__What you need to do__.
Your answer should be one number, the count of lines in the records that carry the string "offset".

============================================================

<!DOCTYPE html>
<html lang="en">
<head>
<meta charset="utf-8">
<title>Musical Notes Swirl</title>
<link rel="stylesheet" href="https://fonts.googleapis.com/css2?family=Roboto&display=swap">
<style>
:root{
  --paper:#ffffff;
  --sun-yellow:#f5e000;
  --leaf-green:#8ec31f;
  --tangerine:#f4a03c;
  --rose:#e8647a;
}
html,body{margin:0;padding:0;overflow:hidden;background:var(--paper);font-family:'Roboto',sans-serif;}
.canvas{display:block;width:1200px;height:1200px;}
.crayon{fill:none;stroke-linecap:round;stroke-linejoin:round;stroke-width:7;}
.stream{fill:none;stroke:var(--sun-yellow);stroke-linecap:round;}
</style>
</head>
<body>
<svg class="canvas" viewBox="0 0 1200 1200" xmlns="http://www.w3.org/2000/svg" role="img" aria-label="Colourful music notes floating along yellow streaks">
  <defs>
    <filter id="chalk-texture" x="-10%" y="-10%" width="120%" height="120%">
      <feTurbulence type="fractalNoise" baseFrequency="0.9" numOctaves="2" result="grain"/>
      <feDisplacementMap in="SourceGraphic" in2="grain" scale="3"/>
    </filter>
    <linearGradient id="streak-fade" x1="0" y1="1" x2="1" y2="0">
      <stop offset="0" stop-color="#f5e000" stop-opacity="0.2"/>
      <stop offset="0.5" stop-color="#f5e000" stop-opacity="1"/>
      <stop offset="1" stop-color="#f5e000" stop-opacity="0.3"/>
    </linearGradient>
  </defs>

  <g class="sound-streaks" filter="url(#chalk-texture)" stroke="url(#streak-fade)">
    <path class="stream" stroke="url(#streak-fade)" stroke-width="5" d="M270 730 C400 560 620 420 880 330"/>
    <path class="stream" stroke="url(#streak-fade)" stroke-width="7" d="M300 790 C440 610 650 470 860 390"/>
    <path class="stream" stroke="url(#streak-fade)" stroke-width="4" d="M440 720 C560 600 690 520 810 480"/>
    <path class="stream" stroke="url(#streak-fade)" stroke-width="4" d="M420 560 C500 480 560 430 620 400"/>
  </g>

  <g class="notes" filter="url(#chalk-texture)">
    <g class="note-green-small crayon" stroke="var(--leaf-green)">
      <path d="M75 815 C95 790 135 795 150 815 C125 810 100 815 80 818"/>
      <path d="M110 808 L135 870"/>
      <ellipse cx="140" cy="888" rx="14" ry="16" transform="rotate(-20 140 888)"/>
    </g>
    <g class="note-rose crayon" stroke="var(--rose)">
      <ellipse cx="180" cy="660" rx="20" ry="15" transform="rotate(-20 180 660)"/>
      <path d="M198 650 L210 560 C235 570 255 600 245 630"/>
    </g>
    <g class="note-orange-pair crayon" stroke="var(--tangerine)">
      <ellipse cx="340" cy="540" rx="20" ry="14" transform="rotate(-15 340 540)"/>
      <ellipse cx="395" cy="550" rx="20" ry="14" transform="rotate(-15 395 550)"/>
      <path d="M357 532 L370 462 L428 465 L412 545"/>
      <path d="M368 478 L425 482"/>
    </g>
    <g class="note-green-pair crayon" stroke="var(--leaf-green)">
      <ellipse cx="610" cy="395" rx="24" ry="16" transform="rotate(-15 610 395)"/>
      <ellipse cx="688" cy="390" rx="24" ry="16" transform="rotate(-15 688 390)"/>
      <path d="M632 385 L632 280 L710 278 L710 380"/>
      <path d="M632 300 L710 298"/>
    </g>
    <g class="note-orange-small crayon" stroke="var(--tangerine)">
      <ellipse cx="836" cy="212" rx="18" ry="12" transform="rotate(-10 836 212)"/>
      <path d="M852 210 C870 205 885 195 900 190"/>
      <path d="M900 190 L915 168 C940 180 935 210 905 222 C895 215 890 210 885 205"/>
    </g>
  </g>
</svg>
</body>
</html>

============================================================

__Result of this task__.
3